Definitely, definitely so I think we're going to switch gears so thank you that was super insightful and really enjoyed chatting with you.

I think we're going to switch gears and answer a couple questions.

First question is how has the security environment changed with Evotech and your customers since COVID-19?

So we did get that initial wave of everyone's got to work remotely now so and we're still kind of we're still kind of going through those sorts of you know network security VPN and for Evotech we can kind of approach that from a number of angles you know and so it's various teams not just the security team helping with those issues and then there's the non -security related issues of just the capacity needed for everyone to be working remotely.

So I gotta tell you it's I feel like over the close to three years I've been here since the beginning of the security program and that's kind of an eon and Evotech years you know five-year-old old company we've never been busier.

I mean we are busy right now whether it is increasing capacity or increasing security and maybe a little bit more emphasis on network and VPN but my portfolio right now is pretty broad in terms of the types of security issues that that we're tackling.

Gotcha. Are you seeing customers you know so with Cloudflare right we're certainly seeing just like the overall a number of attacks go up you know for a variety of reasons.

Is that similar with Evotech or customers you know reaching out about you know I need to improve my security posture because I see you know more attack traffic on my network?

Yeah and it's really hard to say because we always prioritize phishing because it's kind of like this I don't want to call it low level but so with those maybe COVID style attacks there's a whole new avenue for phishing.

It's always a priority for us. It's for a lot of our clients it's one of the things that you know email security is one of the things that we hammer home.

In terms of just trying to take advantage of new network configurations and maybe openings so you know I'm starting to read and hear about attackers looking for weaknesses and multi-factor authentication architectures.

You know I know of one client who just happened to start getting hammered with scans all over everything from all over the world.

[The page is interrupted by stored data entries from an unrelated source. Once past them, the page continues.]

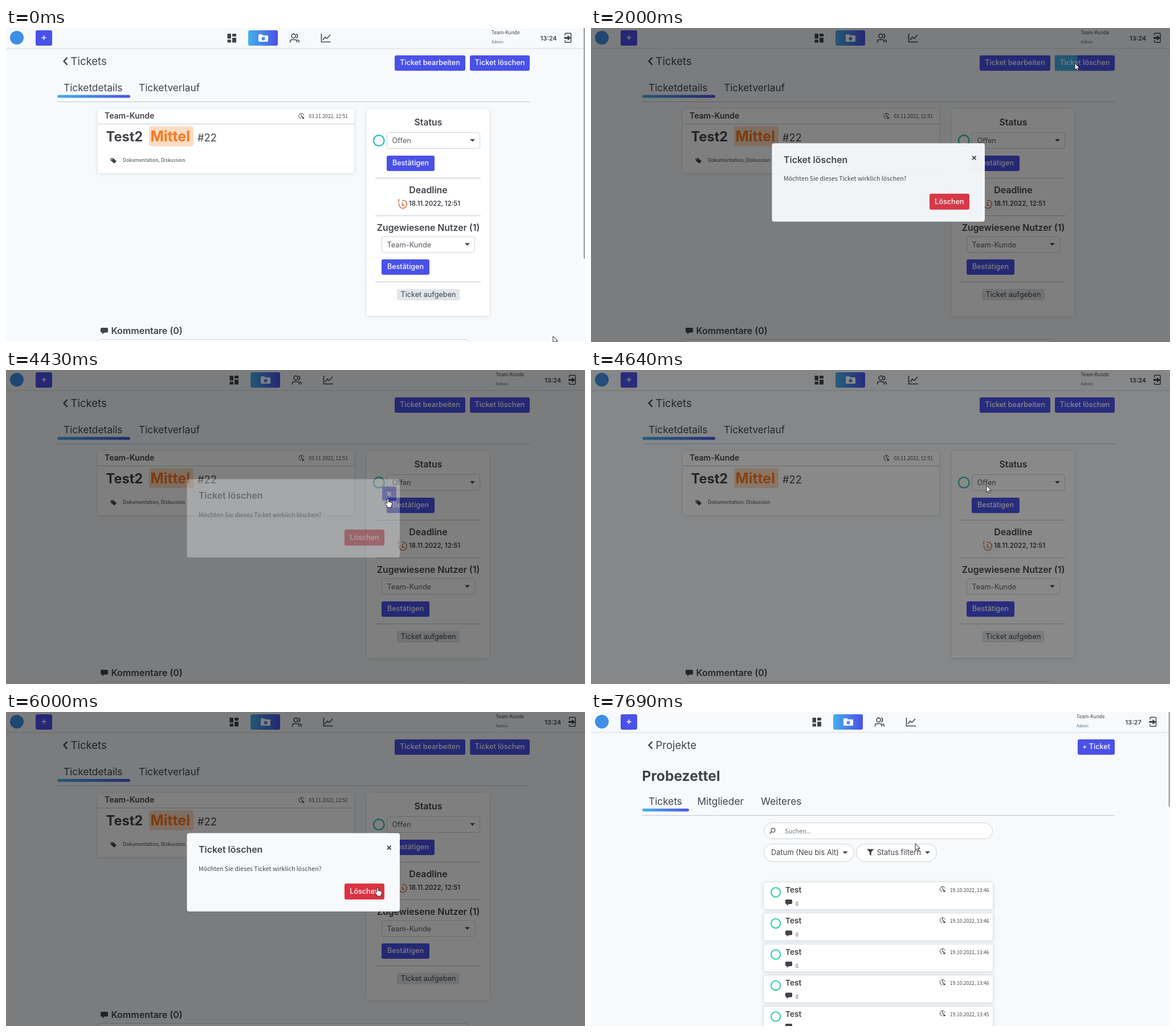
Write an HTML page that moves like this. It is 1016x551 px and loops after 7.76 s.

```html
<!DOCTYPE html>
<html lang="de">
<head>
<meta charset="utf-8">
<title>Ticket löschen</title>
<style>
html, body { margin: 0; width: 100%; height: 100%; overflow: hidden; background: #f7fafc; }
svg { display: block; width: 1016px; height: 551px; }
text { font-family: Inter, "Open Sans", sans-serif; white-space: pre; }
text.small { font-family: "Noto Sans CJK JP", "Noto Sans CJK SC", "Noto Sans CJK", "Noto Sans", sans-serif; }
.card { filter: drop-shadow(0 1px 3px rgba(40, 60, 80, .16)); }
</style>
</head>
<body>
<svg id="stage" viewBox="0 0 1016 551"></svg>
<script>
const LOOP = 7760, INK = '#40444a', BLUE = '#4a51e8', SKY = '#45b0ea';
const USER = 'Team-Kunde';
const stage = document.getElementById('stage');

// --- drawing helpers, each returns markup ---
const text = (x, y, size, str, { w = 400, a = 'start', c = INK, cls = '', id = '' } = {}) =>
  `<text id="${id}" class="${cls}" x="${x}" y="${y}" font-size="${size}" font-weight="${w}" text-anchor="${a}" fill="${c}">${str}</text>`;
const small = (x, y, size, str, opt = {}) => text(x, y, size, str, { cls: 'small', ...opt });
const title = (x, y, size, str, a = 'start') => text(x, y, size, str, { w: 600, a });
const rect = (x, y, w, h, r, fill, extra = '') =>
  `<rect x="${x}" y="${y}" width="${w}" height="${h}" rx="${r}" fill="${fill}" ${extra}/>`;
const line = (d, width = 1, c = INK, extra = '') =>
  `<path d="${d}" fill="none" stroke="${c}" stroke-width="${width}" ${extra}/>`;
const shape = (d, c = INK) => `<path d="${d}" fill="${c}"/>`;
const ring = (x, y, r, width, c) =>
  `<circle cx="${x}" cy="${y}" r="${r}" fill="none" stroke="${c}" stroke-width="${width}"/>`;
const at = (x, y, body, id = '') => `<g id="${id}" transform="translate(${x} ${y})">${body}</g>`;
const rule = (x1, x2, y) => line(`M${x1} ${y}H${x2}`, 1, '#c3c7cb');
const caret = (x, y) => shape(`M${x - 4.5} ${y - 2}h9l-4.5 4.5z`);
const label = (x, y, str) => text(x, y, 12.6, str, { w: 500, a: 'middle', c: '#fff' });
const button = (x, y, w, str, fill = '') =>
  rect(x, y, w, 27, 3, BLUE) + fill + label(x + w / 2, y + 17.2, str);
const card = (x, y, w, h) => rect(x, y, w, h, 3, '#fff', 'class="card"');
const select = (x, y, str) =>
  rect(x + .5, y, 163, 28, 3, '#fff', 'stroke="#ced4da"') + text(x + 9.5, y + 18.5, 12.8, str, { c: '#595d63' }) + caret(x + 150.5, y + 13.5);
const bubble = (x, y, k) => `<g transform="translate(${x} ${y}) scale(${k})">` +
  shape('M2 0h9q2 0 2 2v4.5q0 2-2 2H6.5L3 11.5V8.5H2q-2 0-2-2V2q0-2 2-2z') + '</g>';
const clock = (x, y) => at(x, y,
  line('M4.2 -1.5A4.5 4.5 0 1 0 -.5 4.3M-.3 -4.3V.4H2.5') + shape('M1 .8L5.5 3.3L1.8 5.6z'));
const back = str => line('M107.5 52L101.5 58.3L107.5 64.6', 2.4) + text(113.5, 64.5, 18.5, str);
const tabs = (y, width, list) =>
  list.map(([x, str]) => text(x, y, 17.3, str)).join('') +
  rect(90, y + 7, width, 5, 2.5, 'url(#grad)') + rule(90, 919, y + 19);

// --- page parts ---
const navIcons =
  [[388.5, 10, 6.5, 8.5], [397, 10, 7, 5], [388.5, 20.5, 6.5, 5], [397, 17, 7, 8.5]].map(b => rect(...b, .5, INK)).join('') +
  rect(425, 4, 52, 27, 3, 'url(#grad)') +
  shape('M443 12.5q0-1.5 1.5-1.5h4.5l2 2h7.5q1.5 0 1.5 1.5v8q0 1.5-1.5 1.5h-14q-1.5 0-1.5-1.5z', '#fff') +
  '<circle cx="451.5" cy="18.7" r="3" fill="#4889e8"/>' +
  ring(504.5, 14, 3.6, 1.6, INK) +
  line('M498.5 25.5v-1.5q0-3.5 3.5-3.5h5q3.5 0 3.5 3.5v1.5M509 10.5a3.6 3.6 0 0 1 0 7M511.5 20.7q2.7.8 2.7 3.5v1.3', 1.6) +
  line('M553.5 10V24.5H570M556 21l4-5 3 2.5 6-6.5', 1.6);

const navRight =
  small(852, 10.5, 8.4, USER, { w: 500 }) + small(852, 26.5, 6.9, 'Admin', { c: '#4c6b86' }) +
  text(937.5, 21.5, 11, '', { w: 600, id: 'time' }) +
  line('M981 13v-2.5q0-1.2 1.2-1.2h8.1q1.2 0 1.2 1.2v13.6q0 1.2-1.2 1.2h-8.1q-1.2 0-1.2-1.2V21.5', 1.5) +
  shape('M979.5 15.7h6v-3l6 4.7-6 4.7v-3h-6z');

const header =
  rect(0, 35, 1016, 1, 0, '#dfe3e6') + rect(0, 36, 1016, 1.5, 0, '#eff2f4') +
  '<circle cx="19" cy="17" r="12" fill="#3f8fe6"/>' +
  rect(52, 4, 29, 27, 3, BLUE) + line('M62.5 17h8M66.5 13v8', 1.5, '#fff') +
  at(0, 0, navIcons, 'navIcons') + at(0, 0, navRight, 'navRight') +
  rect(1013.5, -4, 4, 409, 2, '#a3a6a9', 'id="scroll"');

const details =
  back('Tickets') +
  button(682, 48, 124, 'Ticket bearbeiten') +
  button(814, 48, 105, 'Ticket löschen',
    rect(814, 48, 105, 27, 3, SKY, 'id="sweep"') +
    rect(813.5, 47.5, 106, 28, 3.5, 'none', 'id="focus" stroke="#9fc4f2" stroke-width="1.5"')) +
  tabs(110.5, 128, [[101, 'Ticketdetails'], [233, 'Ticketverlauf']]) +
  card(161, 142, 450, 112.5) + title(173, 159, 14, USER) + clock(518.5, 154.5) +
  small(600, 158, 8.6, '03.11.2022, 12:51', { a: 'end' }) + rule(161, 611, 168.5) +
  text(175.5, 198.5, 23.6, 'Test2', { w: 700 }) + rect(251, 172.5, 78, 35, 4, '#fddcc3') +
  text(253.5, 198.5, 25, 'Mittel', { w: 700, c: '#f9791d' }) + text(336, 198.5, 18.3, '#22') +
  shape('M183.5 228.5h4.8l5.7 5.3-4 4-6.5-5.5z') + '<circle cx="185.7" cy="230.5" r=".9" fill="#fff"/>' +
  small(205, 235.3, 8.55, 'Dokumentation, Diskussion') +
  card(633, 142, 215, 363) + title(741, 171, 15.8, 'Status', 'middle') +
  ring(654.3, 197.5, 9.3, 2.4, '#35c2bc') + select(668, 183.5, 'Offen') +
  button(668, 224, 84, 'Bestätigen') + rule(648, 833, 263.5) +
  title(741, 290, 15.9, 'Deadline', 'middle') +
  line('M695 302.5A7 7 0 1 1 689.5 308M689.3 300v5.5M689.3 307.2v1.5M695.5 305.5v5.5h4', 1.4, '#c4602e') +
  title(707, 312.2, 11.4, '18.11.2022, 12:51') + rule(648, 833, 329.5) +
  title(741, 356, 15.8, 'Zugewiesene Nutzer (1)', 'middle') + select(659, 366, USER) +
  button(659, 406, 84, 'Bestätigen') + rule(648, 833, 445.5) +
  rect(686, 458, 110, 20, 3, '#e1e6ea') + text(741, 472.3, 12.7, 'Ticket aufgeben', { a: 'middle' }) +
  bubble(166, 526, 1) + title(184.5, 537, 16, 'Kommentare (0)') +
  rect(160.5, 546.5, 651, 30, 4, '#fff', 'stroke="#ced4da"');

const pill = (x, y, w, h) => rect(x, y, w, h, h / 2, '#fff', 'stroke="#ccd2d7"');
const entry = i => at(0, 54.5 * i,
  rect(303, 298.5, 402.5, 48, 3, '#fff', 'class="card" stroke="#dfe3e6"') + ring(324.2, 316.5, 8.2, 2, '#2bcdb0') +
  title(341, 316.8, 13.7, 'Test') + bubble(341, 329, .93) + small(359, 339.5, 8.6, '0') + clock(617, 311) +
  small(698.5, 315.8, 8.6, '19.10.2022, 13:4' + (i < 4 ? 6 : 5), { a: 'end' }));
const overview =
  back('Projekte') + button(854, 48, 65, '+ Ticket') +
  text(89.5, 120.5, 24.6, 'Probezettel', { w: 700 }) +
  tabs(162.5, 82, [[101, 'Tickets'], [186.5, 'Mitglieder'], [298, 'Weiteres']]) +
  pill(303.5, 194.5, 401, 28) + ring(319.5, 207.5, 3.4, 1.1, INK) + line('M317 210l-3.5 3.5', 1.3) +
  small(340, 213, 10.8, 'Suchen...', { c: '#6c757d' }) +
  pill(303.5, 231.5, 158, 31) + text(316, 251, 12.9, 'Datum (Neu bis Alt)') + caret(446, 246.5) +
  pill(465.5, 231.5, 141, 31) + shape('M484 240.5h12.5l-4.7 5.5v6l-3-2v-4z') +
  text(501.5, 251, 12.9, 'Status filtern') + caret(590.5, 246.5) +
  [0, 1, 2, 3, 4].map(entry).join('');

const dialog =
  rect(317.5, 212.5, 373.5, 137.5, 4, '#f7fafc') + title(338, 247, 15.9, 'Ticket löschen') +
  rect(660, 225.5, 25, 25, 3, BLUE, 'id="closeBg"') +
  line('M669 235l6.5 6.5M675.5 235l-6.5 6.5', 1.8, INK, 'id="closeX"') +
  small(338, 278.5, 10.7, 'Möchten Sie dieses Ticket wirklich löschen?') +
  rect(594, 301, 70, 28, 3, '#dc3545') + rect(594, 301, 70, 28, 3, '#c01f30', 'id="redHover"') +
  label(629, 319, 'Löschen');

const outline = 'stroke="#222" stroke-width="1" stroke-linejoin="round"';
const arrow = `<path d="M0 0V11.5L2.7 9L4.6 13.2L6.5 12.3L4.7 8.3H8.3z" fill="#fff" ${outline}/>`;
const hand = `<path d="M-1.2 1q0-1.3 1.3-1.3T1.4 1v4.2l5 1.2q1.3.4 1.2 1.8-.1 3-1.6 5v2H-1v-1.8q-2.2-2.5-3.8-5.4-.4-1.5 1-1.5 1.3.5 2.6 2z" fill="#fff" ${outline}/>`;

stage.innerHTML =
  `<defs><linearGradient id="grad"><stop stop-color="${SKY}"/><stop offset="1" stop-color="${BLUE}"/></linearGradient></defs>` +
  rect(0, 0, 1016, 551, 0, '#f7fafc') + header + at(0, 0, details, 'details') + at(0, 0, overview, 'overview') +
  rect(0, 0, 1016, 551, 0, '#000', 'id="shade"') + at(0, 0, dialog, 'dialog') +
  at(0, 0, at(0, 0, arrow, 'arrow') + at(0, 0, hand, 'hand'), 'cursor');

// --- motion ---
const OPEN1 = 1708, CLOSE = 4330, OPEN2 = 5227, LEAVE = 6720;
const route = [
  [0, 960, 541], [70, 955, 535], [300, 760, 300], [430, 562, 110], [560, 640, 50], [700, 715, 115],
  [800, 752, 140], [1000, 822, 72], [1410, 849, 62], [2350, 849, 62], [2600, 720, 180], [2850, 574, 290],
  [3000, 590, 325], [3140, 618, 320], [3210, 618, 317], [3600, 618, 317], [4080, 670, 226], [4600, 670, 226],
  [4900, 845, 58], [5450, 845, 58], [5900, 690, 280], [5990, 656, 303], [6000, 652, 308], [6620, 618, 318],
  [7020, 618, 318], [7400, 590, 260], [7690, 569, 231], [LOOP, 569, 231]];
const ramp = (t, start, len) => Math.min(1, Math.max(0, (t - start) / len));
const out = u => 1 - (1 - u) ** 2;
const part = id => document.getElementById(id);
const set = (id, attr, value) => part(id).setAttribute(attr, value);
const show = (id, on) => set(id, 'display', on ? 'inline' : 'none');
const move = (id, x, y) => set(id, 'transform', `translate(${x} ${y})`);
const inside = ([x, y], l, t, r, b) => x >= l && x <= r && y >= t && y <= b;

function pointer(t) {
  const i = Math.max(1, route.findIndex(k => k[0] > t));
  const [t0, x0, y0] = route[i - 1], [t1, x1, y1] = route[i];
  const u = (t - t0) / (t1 - t0);
  return [x0 + (x1 - x0) * u, y0 + (y1 - y0) * u];
}

// The delete button fills on hover and empties once the backdrop covers it.
function sweepAt(t) {
  const [enter, open] = t < CLOSE ? [1000, OPEN1] : [4840, OPEN2];
  return out(ramp(t, enter, 325)) * (1 - ramp(t, open - 55, 900)) ** 2;
}

function draw(t) {
  const listed = t >= LEAVE;
  const locked = !listed && (t >= OPEN1 - 15 && t < CLOSE + 450 || t >= OPEN2 - 15);
  const blend = (a, b, c, len, ease = u => u) =>
    listed ? 0 : ease(ramp(t, a, len)) - ease(ramp(t, b, len)) + ease(ramp(t, c, len));

  show('details', !listed);
  show('overview', listed);
  part('time').textContent = listed ? '13:27' : '13:24';
  move('navIcons', locked ? 4 : 0, 0);
  move('navRight', locked ? 7.5 : 0, 0);
  show('scroll', !locked);
  set('scroll', 'height', listed ? 170 : 409);

  const sweep = sweepAt(t);
  set('sweep', 'width', 105 * sweep);
  set('focus', 'opacity', locked ? sweep : 0);

  set('shade', 'opacity', .5 * blend(OPEN1, CLOSE + 300, OPEN2, 150));
  const opacity = blend(OPEN1 + 150, CLOSE, OPEN2 + 150, 150);
  set('dialog', 'opacity', opacity);
  move('dialog', 0, -37.5 * (1 - blend(OPEN1 + 150, CLOSE, OPEN2 + 150, 300, out)));
  set('redHover', 'opacity', blend(3020, 3685, 5990, 150));
  const onClose = t >= 3990 && t < OPEN2;
  set('closeBg', 'opacity', onClose ? ramp(t, 3990, 90) : 0);
  set('closeX', 'stroke', onClose ? '#fff' : INK);

  const p = pointer(t);
  const linked = listed ? p[1] > 298
    : locked ? opacity > 0 && (inside(p, 594, 301, 664, 329) || inside(p, 660, 225, 685, 251))
    : inside(p, 814, 48, 919, 75) || inside(p, 682, 48, 806, 75) || inside(p, 668, 224, 752, 251);
  move('cursor', ...p);
  show('arrow', !linked);
  show('hand', linked);
}

const start = performance.now();
function tick() {
  draw((performance.now() - start) % LOOP);
  requestAnimationFrame(tick);
}
tick();
</script>
</body>
</html>
```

Awesome. Thank you so much Heath.

Hope everyone watching enjoyed our session and thanks a lot. It was a pleasure.

Thank you Rachel. Thanks everyone. Thanks.